In the case before us, defense counsel, while he was employed by the State's Attorney's office, was not involved in defendant's case. Although he had, 4 1/2 years earlier, prosecuted and convicted defendant on a prior burglary charge, he had no recollection thereof during the trial. Obviously, the "subliminal effects" referred to in Stoval (40 Ill.2d 109, 113) and "subtle influences" suggested in Kester (66 Ill.2d 162, 163) need not concern us here for those factors require an awareness, not present here, of the facts creating them. In our judgment it is entirely clear that no conflict of interest arose under the facts of this case, and we need not speculate as to the result had counsel recalled the former prosecution. Accordingly, we decline to extend Kester to the facts of this case.
Finally, citing Holloway v. Arkansas (1978), 435 U.S. 475, 55 L.Ed.2d 426, 98 S.Ct. 1173, defendant contends that once counsel raised the possibility that a conflict of interest existed, the trial court had a duty to either make an inquiry regarding the substance of defense counsel's representations or accept counsel's word that a conflict of interest existed. In Holloway, the United States Supreme Court held that where counsel appointed to represent several co-defendants in a joint trial makes a timely pretrial motion for appointment of separate counsel due to the risk of a conflict of interest, the failure of the trial court to either appoint separate counsel or to take adequate steps to ascertain whether the risk is too remote to warrant separate counsel denies defendants their constitutional right to assistance of counsel and requires reversal.
Holloway, however, is inapposite here. It dealt with a pretrial request for separate counsel due to a possible conflict of interest, while defense counsel here made a supplemental post-trial motion for a new trial based on an alleged conflict of interest. Furthermore, this case does not involve the Holloway issue of joint representation of co-defendants. Finally, defendant overlooks the fact that the trial judge in this case did make inquiry of counsel regarding the foundation for his allegations that a conflict of interest existed, and determined that counsel neither recalled the former prosecution until the trial had ended nor had his previous work in the State's Attorney's office included defendant's case.

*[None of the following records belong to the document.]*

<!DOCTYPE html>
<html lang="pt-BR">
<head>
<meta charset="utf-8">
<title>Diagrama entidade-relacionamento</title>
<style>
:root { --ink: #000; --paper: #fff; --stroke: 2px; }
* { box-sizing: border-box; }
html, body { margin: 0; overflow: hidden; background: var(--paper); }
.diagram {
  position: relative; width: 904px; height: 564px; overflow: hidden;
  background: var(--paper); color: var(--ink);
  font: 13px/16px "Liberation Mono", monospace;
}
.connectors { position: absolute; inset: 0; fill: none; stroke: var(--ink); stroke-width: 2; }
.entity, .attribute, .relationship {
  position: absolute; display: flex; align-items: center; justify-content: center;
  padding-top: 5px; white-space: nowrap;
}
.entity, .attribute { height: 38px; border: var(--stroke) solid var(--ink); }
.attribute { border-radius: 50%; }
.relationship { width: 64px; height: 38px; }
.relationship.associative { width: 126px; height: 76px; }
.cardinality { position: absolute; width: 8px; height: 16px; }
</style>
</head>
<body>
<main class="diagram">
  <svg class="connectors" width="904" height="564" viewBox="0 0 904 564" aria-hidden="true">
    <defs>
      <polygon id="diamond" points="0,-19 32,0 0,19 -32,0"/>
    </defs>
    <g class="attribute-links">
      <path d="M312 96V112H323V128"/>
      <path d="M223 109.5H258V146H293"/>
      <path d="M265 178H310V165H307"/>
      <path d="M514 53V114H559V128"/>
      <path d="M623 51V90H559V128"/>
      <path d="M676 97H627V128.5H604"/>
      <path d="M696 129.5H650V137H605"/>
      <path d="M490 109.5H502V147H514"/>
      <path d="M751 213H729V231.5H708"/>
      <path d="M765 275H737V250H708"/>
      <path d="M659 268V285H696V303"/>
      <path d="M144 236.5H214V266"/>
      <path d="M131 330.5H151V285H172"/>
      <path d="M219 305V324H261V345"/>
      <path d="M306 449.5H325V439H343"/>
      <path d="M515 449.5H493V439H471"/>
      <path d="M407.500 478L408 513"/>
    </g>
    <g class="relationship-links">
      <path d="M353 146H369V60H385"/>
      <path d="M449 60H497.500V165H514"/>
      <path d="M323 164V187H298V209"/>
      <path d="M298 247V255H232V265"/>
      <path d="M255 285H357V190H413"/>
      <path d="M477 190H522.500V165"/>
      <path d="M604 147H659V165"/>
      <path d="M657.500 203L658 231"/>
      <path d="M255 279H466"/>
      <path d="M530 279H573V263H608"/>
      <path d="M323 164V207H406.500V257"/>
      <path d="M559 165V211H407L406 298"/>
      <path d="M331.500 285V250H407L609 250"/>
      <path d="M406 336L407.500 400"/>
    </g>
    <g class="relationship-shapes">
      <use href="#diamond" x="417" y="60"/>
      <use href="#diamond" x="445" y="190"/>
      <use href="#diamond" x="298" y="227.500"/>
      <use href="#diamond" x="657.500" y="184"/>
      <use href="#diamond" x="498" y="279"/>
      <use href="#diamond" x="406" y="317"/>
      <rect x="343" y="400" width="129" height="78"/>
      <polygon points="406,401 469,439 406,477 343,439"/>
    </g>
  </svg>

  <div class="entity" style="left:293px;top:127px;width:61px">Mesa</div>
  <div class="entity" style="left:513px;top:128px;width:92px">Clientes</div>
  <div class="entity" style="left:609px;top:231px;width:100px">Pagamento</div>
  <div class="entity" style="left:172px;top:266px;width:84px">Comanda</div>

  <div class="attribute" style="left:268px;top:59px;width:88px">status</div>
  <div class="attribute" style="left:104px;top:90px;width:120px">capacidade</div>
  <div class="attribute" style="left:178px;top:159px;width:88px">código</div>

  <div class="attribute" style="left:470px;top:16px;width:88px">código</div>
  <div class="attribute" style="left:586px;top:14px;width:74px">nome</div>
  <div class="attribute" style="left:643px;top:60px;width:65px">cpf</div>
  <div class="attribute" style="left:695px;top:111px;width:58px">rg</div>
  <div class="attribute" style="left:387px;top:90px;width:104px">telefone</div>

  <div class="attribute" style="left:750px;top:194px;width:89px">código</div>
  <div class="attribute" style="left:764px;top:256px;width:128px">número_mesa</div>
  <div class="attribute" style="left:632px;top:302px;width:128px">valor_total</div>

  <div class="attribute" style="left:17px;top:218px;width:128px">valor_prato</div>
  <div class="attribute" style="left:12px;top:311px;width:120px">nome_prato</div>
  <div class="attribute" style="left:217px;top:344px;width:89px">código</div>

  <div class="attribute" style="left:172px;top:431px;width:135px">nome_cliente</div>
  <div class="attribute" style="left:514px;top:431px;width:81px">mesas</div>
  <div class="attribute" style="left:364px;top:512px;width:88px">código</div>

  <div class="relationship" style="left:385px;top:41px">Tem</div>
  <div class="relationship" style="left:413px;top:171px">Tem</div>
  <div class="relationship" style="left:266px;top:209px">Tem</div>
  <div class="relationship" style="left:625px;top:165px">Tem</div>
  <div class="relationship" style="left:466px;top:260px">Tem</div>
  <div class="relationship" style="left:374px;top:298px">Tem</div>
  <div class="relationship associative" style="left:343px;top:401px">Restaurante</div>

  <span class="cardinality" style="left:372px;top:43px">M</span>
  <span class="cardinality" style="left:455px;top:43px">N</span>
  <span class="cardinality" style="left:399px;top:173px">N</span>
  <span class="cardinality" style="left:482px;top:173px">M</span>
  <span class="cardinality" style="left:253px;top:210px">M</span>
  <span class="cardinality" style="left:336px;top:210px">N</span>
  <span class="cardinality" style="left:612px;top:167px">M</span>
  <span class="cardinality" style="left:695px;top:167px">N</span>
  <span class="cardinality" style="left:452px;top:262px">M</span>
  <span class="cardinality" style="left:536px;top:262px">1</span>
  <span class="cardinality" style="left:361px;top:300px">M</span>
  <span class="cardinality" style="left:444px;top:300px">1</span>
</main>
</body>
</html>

There is, in our judgment, an additional ground for reversal not discussed by the parties but which we believe deserves mention. The logical inferences from this record are that had defendant not denied that it was he who was the subject of the 1972 prosecution and conviction, defense counsel would have realized prior to trial, as he did after the trial, that he had prosecuted the 1972 case against defendant. The question of a conflict, if one was thought to exist, could then have been explored in timely fashion. To now reward defendant's deceit with a new trial would make a mockery of the truth-seeking process upon which our system of justice is founded.
The judgment of the appellate court reversing the circuit court and remanding the cause to the trial court is reversed, and the cause remanded to the appellate court for consideration of the ...